### WHAT THIS TASK INVOLVES
Your task is to set down the line containing "1401C465 1413 468" and every later line of the entries, word for word, including the last.

----------------------------------------

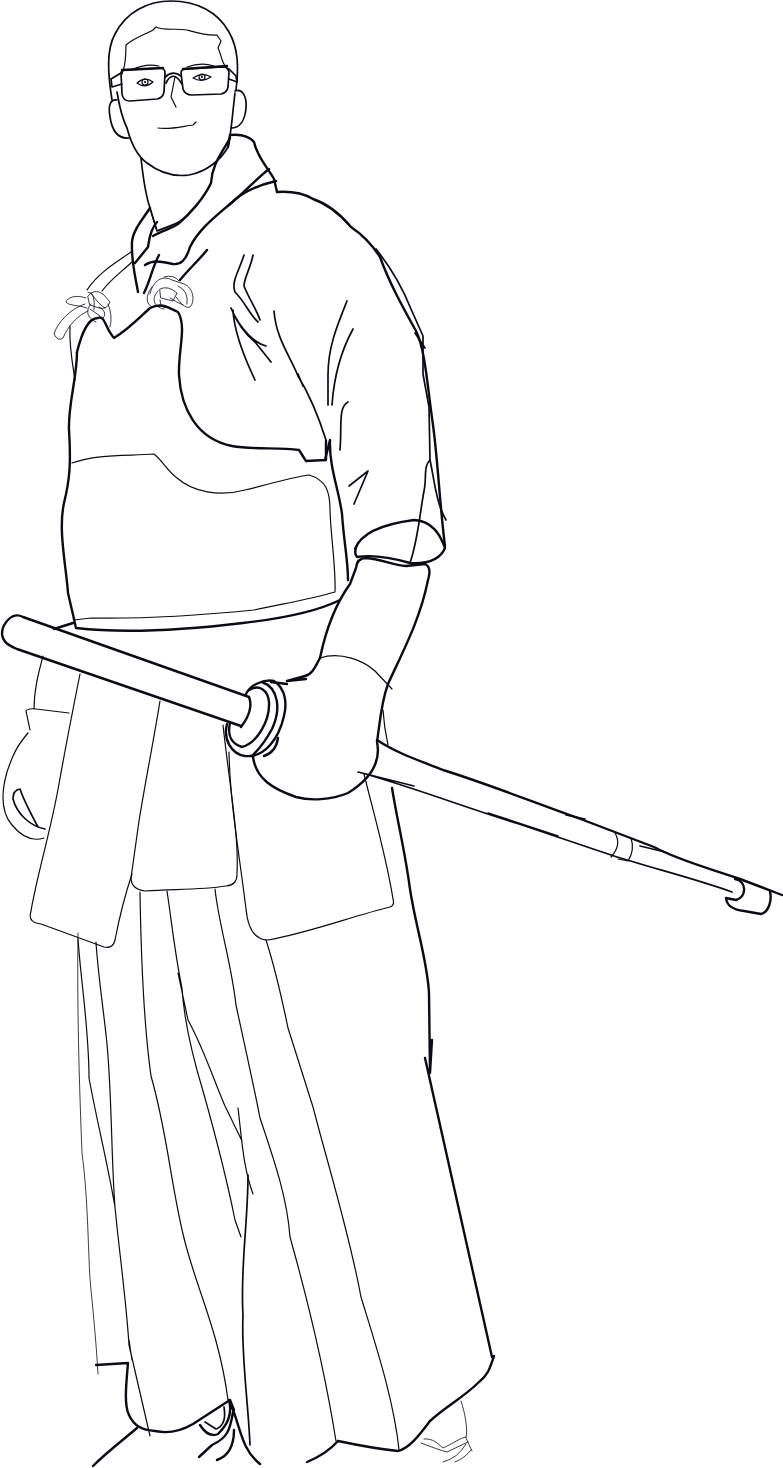
<!DOCTYPE html>
<html lang="en">
<head>
<meta charset="utf-8">
<title>Kendo fencer, line drawing</title>
<style>
:root { --paper: #ffffff; --ink: #0b0b14; }
html, body { margin: 0; background: var(--paper); overflow: hidden; }
svg { display: block; width: 783px; height: 1468px; }
.drawing { fill: none; stroke: var(--ink); stroke-linecap: round; stroke-linejoin: round; }
.hair { stroke-width: 0.8; }
.thin { stroke-width: 1.2; }
.mid { stroke-width: 1.7; }
.bold { stroke-width: 2.4; }
</style>
</head>
<body>
<svg viewBox="0 0 783 1468" role="img" aria-label="Line drawing of a kendo fencer with glasses, in chest armour and hakama, holding a bamboo sword">
<g class="drawing">

  <g id="head">
    <g class="mid">
      <path d="M112 100C108 75 106 50 115 34C126 12 148 1 171 1C197 1 218 12 229 32C238 48 239 66 236 90"/>
      <path d="M117 92C119 104 122 118 127 128C131 143 137 156 147 163C160 173 174 177 189 175C206 172 221 160 228 147C231 135 232 118 235 93"/>
      <path d="M117 100C110 99 108 106 110 117C112 130 118 139 129 138"/>
      <path d="M235 91C242 88 247 96 246 108C245 120 240 128 231 128"/>
    </g>
    <g id="hairline" class="thin">
      <path d="M122 74C126 65 126 54 126 45C134 38 144 35 153 30L156 27C164 31 176 28 187 30C198 33 208 36 217 35L221 41L218 48C222 55 220 61 228 70"/>
    </g>
    <g id="glasses" class="mid">
      <path d="M121 73Q121 70 126 70L160 68Q165 68 165 73L164 92Q163 98 157 99L130 101Q123 101 122 94Z"/>
      <path d="M181 73Q181 69 186 69L223 67Q229 67 229 72L228 87Q227 93 221 94L192 95Q185 95 183 89Z"/>
      <path d="M165 77Q173 70 181 76M166 83Q173 69 182 84"/>
      <path d="M121 73L111 79L112 87L122 84M229 69L236 76L237 82L229 79"/>
      <path class="bold" d="M122 70L163 68M183 69L227 66"/>
    </g>
    <g id="face" class="thin">
      <path d="M131 70Q146 63 159 66M187 67Q201 62 214 66"/>
      <path d="M137 83Q145 76 153 82Q145 89 137 83ZM193 78Q202 72 211 77Q202 83 193 78Z"/>
      <circle cx="145" cy="82" r="3"/><circle cx="202" cy="77" r="3"/>
      <circle cx="145" cy="82" r="0.5"/><circle cx="202" cy="77" r="0.5"/>
      <path d="M175 77L171 97L176 107"/>
      <path d="M158 128C169 130 184 126 193 125L196 122"/>
    </g>
  </g>

  <g id="neck-and-collar">
    <path class="mid" d="M141 158C143 177 145 193 150 208L157 231C166 227 175 225 182 220"/>
    <g class="bold">
      <path d="M228 147L230 135C240 134 249 136 254 142C257 157 268 168 274 179L277 192"/>
      <path d="M230 138C222 153 212 164 211 183C204 198 190 214 178 224C170 229 162 231 153 236"/>
      <path d="M276 181C259 185 241 193 230 204C215 217 199 229 190 247C186 260 181 265 173 264C163 262 154 259 145 265"/>
      <path d="M269 169C256 179 243 194 229 205"/>
      <path d="M150 208C143 219 133 230 132 242C131 260 135 275 138 292"/>
      <path d="M157 222C149 231 149 243 148 247L135 263"/>
      <path d="M159 255C152 268 151 279 144 293M207 250C199 260 188 270 180 280"/>
    </g>
    <path class="thin" d="M131 252C117 262 99 272 87 290M132 262C120 273 110 280 102 291M150 208L156 228"/>
  </g>

  <g id="jacket">
    <path class="bold" d="M277 192C292 191 303 193 313 199C328 204 340 214 351 227C363 235 373 246 380 257C389 282 401 304 416 331C425 349 427 383 433 425C438 462 440 508 445 546"/>
    <path class="mid" d="M376 249C392 269 403 289 411 309L423 336L423 374L429 407L430 460C423 467 427 478 424 491C420 512 418 540 410 563M415 333L425 348"/>
    <path class="mid" d="M430 460C434 478 436 503 446 520"/>
    <g id="sleeve-opening" class="bold">
      <path d="M355 549C361 533 383 524 414 520C432 521 440 534 445 548C440 560 427 564 410 563C389 557 370 555 357 557Q353 553 358 543"/>
    </g>
    <g id="jacket-folds" class="mid">
      <path d="M244 255C239 271 231 282 235 292C245 302 250 315 258 322"/>
      <path d="M253 255C251 267 244 278 244 286C249 299 257 310 260 320"/>
      <path d="M231 308C237 323 245 334 255 342L271 362M233 310C234 332 245 359 255 380M233 313Q248 341 266 346"/>
      <path d="M274 311C276 338 290 356 298 376C311 397 319 418 326 440M298 374L303 386"/>
      <path d="M347 301C337 326 328 347 328 375L328 405M353 329C341 351 334 376 332 405"/>
      <path d="M348 402C338 407 342 426 340 450M349 486L368 471L354 504"/>
    </g>
  </g>

  <g id="chest-armour">
    <g class="bold">
      <path d="M77 352C82 332 88 318 98 318C105 315 105 328 114 338C129 329 140 317 150 308C162 302 169 308 178 312C187 327 178 350 179 375C181 409 197 439 232 446C253 450 278 447 299 450L306 461L326 460L326 441"/>
      <path d="M77 352C77 378 68 404 69 430C71 462 70 479 64 503C58 530 66 565 68 593L74 619"/>
      <path d="M325 460L330 440C329 467 339 490 342 514C344 543 348 560 348 580"/>
      <path d="M74 619L76 628C127 634 193 629 243 623C278 619 316 612 340 600"/>
    </g>
    <path class="thin" d="M72 463C96 454 126 456 154 454C163 461 167 471 177 478C193 492 219 497 245 490C270 484 289 478 309 475C326 480 330 491 330 510C331 540 336 567 335 592C308 600 281 604 254 610C203 615 141 619 91 618L74 620"/>
    <path class="thin" d="M75 380C72 361 69 346 70 326"/>
  </g>

  <g id="shoulder-cords" class="hair">
    <path d="M86 298C75 294 67 298 66 302C69 306 79 305 87 308M85 304C71 308 57 323 54 334Q58 342 63 338C68 326 77 316 88 311"/>
    <path d="M88 296Q94 288 103 294L110 302Q107 310 99 308L90 305ZM91 304C84 312 89 319 96 322M99 307Q108 311 103 319M108 304Q113 316 110 327M91 293Q99 305 105 308M90 309L100 316M88 292Q96 293 94 310"/>
    <path d="M150 294C153 280 163 275 172 280L184 284C194 288 195 302 190 307C185 309 181 303 176 297M160 289Q168 285 177 293L173 301L161 298ZM152 287C145 296 146 304 152 307M158 291C149 301 157 308 164 309M170 298Q178 303 183 305M164 277Q174 274 179 281M178 286Q189 291 187 304M160 300Q160 310 169 307"/>
  </g>

  <g id="right-hand" class="thin">
    <path d="M43 656C38 675 34 690 34 709M30 730L26 711Q28 708 36 709L69 713M28 733C17 746 13 754 7 772C1 793 1 812 12 825C22 837 32 842 44 838"/>
    <path class="mid" d="M20 789Q13 790 13 799C17 814 30 826 45 829M20 789C24 801 31 814 38 827"/>
  </g>

  <g id="waist-flaps" class="thin">
    <path d="M80 674C73 709 65 750 59 784C51 830 37 875 31 911C28 921 34 923 41 924L104 947Q113 949 115 940C120 914 127 889 132 874"/>
    <path d="M160 701C153 744 146 778 139 821L131 878Q131 889 145 891C174 889 201 890 226 886Q238 885 237 873C239 836 230 789 223 725"/>
    <path d="M229 752C230 803 239 852 246 909Q249 940 268 940C308 933 353 916 390 907Q395 905 393 899C386 855 374 815 364 774"/>
  </g>

  <g id="left-glove">
    <path class="bold" d="M320 658C326 629 337 602 350 584L356 568Q357 558 366 558C381 559 392 565 406 566L425 564Q432 567 428 580C420 620 403 651 388 684C381 703 380 722 377 742C381 761 372 778 348 793C331 800 310 801 296 797C273 789 256 779 253 757"/>
    <path class="bold" d="M320 658C316 665 313 674 305 676L287 681L306 679M271 682L287 684"/>
    <path class="thin" d="M320 658C341 651 364 661 375 671L392 689M383 710Q384 727 388 745"/>
  </g>

  <g id="bamboo-sword">
    <path class="bold" d="M249 697L23 617C12 611 2 624 2 634C3 643 10 646 17 649L241 726"/>
    <path class="bold" d="M249 697Q254 710 241 727M54 629L73 623"/>
    <g id="hand-guard" class="bold">
      <path d="M246 694C251 684 265 679 274 681C286 689 287 704 284 716C279 738 265 758 245 756C231 754 223 739 227 724"/>
      <path d="M249 690C259 684 268 690 269 702C270 721 257 743 242 747C232 744 227 736 230 723"/>
      <path d="M262 682C279 688 281 710 272 729Q264 744 253 755M264 756Q276 752 278 738"/>
    </g>
    <path class="bold" d="M377 740C398 754 421 761 443 770C491 785 538 804 578 818L654 847C680 861 712 869 740 879L782 895"/>
    <path class="mid" d="M362 773C415 788 467 808 519 824L611 855C651 868 693 878 732 892M358 772L414 786M488 813L558 836M566 815L585 819M640 846L665 852"/>
    <path class="thin" d="M615 833Q622 845 611 857M631 838Q635 850 628 861L618 859"/>
    <path class="bold" d="M735 879C747 881 747 897 736 900L726 898Q727 909 744 911L761 914C769 912 772 900 770 892"/>
  </g>

  <g id="hakama">
    <g class="bold">
      <path d="M392 788C397 819 404 847 409 882C414 922 427 957 429 993L430 1073L432 1040M425 1058L492 1357"/>
      <path d="M494 1356C490 1368 488 1375 479 1382C463 1398 446 1406 430 1421C420 1434 410 1448 398 1451C378 1449 357 1445 338 1441"/>
      <path d="M96 1365L128 1363C126 1386 124 1405 129 1415C134 1426 142 1430 155 1431C169 1434 181 1431 193 1424L230 1400L234 1410"/>
    </g>
    <g id="pleats" class="thin">
      <path class="hair" d="M78 933C77 1006 79 1078 82 1153C88 1198 88 1247 90 1279C93 1311 96 1339 98 1374"/>
      <path d="M78 939C81 983 89 1029 89 1078C97 1122 107 1160 115 1207C119 1250 126 1298 129 1345L150 1436M96 942C98 975 104 1013 107 1044C112 1098 111 1152 115 1208M129 1340L132 1360"/>
      <path d="M140 892C141 956 144 1026 151 1076C167 1131 171 1186 184 1238C196 1288 219 1331 228 1400"/>
      <path d="M167 891C172 924 175 955 182 988C184 1021 193 1058 203 1091C214 1130 226 1175 235 1220L241 1237M178 973L188 1020C204 1049 214 1081 225 1106L242 1141M238 1108C242 1141 243 1166 253 1194"/>
      <path d="M215 889C219 926 231 961 236 1005C245 1047 253 1082 260 1118C273 1157 287 1196 290 1237C306 1294 324 1366 336 1441"/>
      <path d="M266 940C276 971 282 999 288 1028L313 1107C329 1169 349 1232 361 1297C375 1343 394 1400 399 1450"/>
      <path class="mid" d="M248 1175C248 1223 240 1269 243 1315C241 1355 248 1399 250 1445"/>
    </g>
  </g>

  <g id="feet">
    <g class="bold">
      <path d="M137 1428C123 1440 107 1452 93 1466M338 1441C330 1450 319 1457 307 1462"/>
      <path d="M229 1400C233 1416 226 1426 218 1434Q208 1438 200 1425M230 1402C241 1428 241 1449 260 1464M233 1412C230 1431 227 1438 212 1445L199 1457M234 1430Q234 1454 217 1460"/>
      <path class="mid" d="M224 1407Q227 1425 216 1429L205 1422"/>
    </g>
    <path class="hair" d="M461 1401C465 1413 468 1429 466 1438L472 1451M424 1439C433 1438 438 1444 443 1448C454 1443 460 1438 466 1437M421 1443Q439 1450 447 1452L468 1442M443 1462Q458 1458 466 1444M455 1462Q465 1458 471 1450"/>
  </g>

</g>
</svg>
</body>
</html>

----------------------------------------

### ANSWER SECTION
    <path class="hair" d="M461 1401C465 1413 468 1429 466 1438L472 1451M424 1439C433 1438 438 1444 443 1448C454 1443 460 1438 466 1437M421 1443Q439 1450 447 1452L468 1442M443 1462Q458 1458 466 1444M455 1462Q465 1458 471 1450"/>
  </g>

</g>
</svg>
</body>
</html>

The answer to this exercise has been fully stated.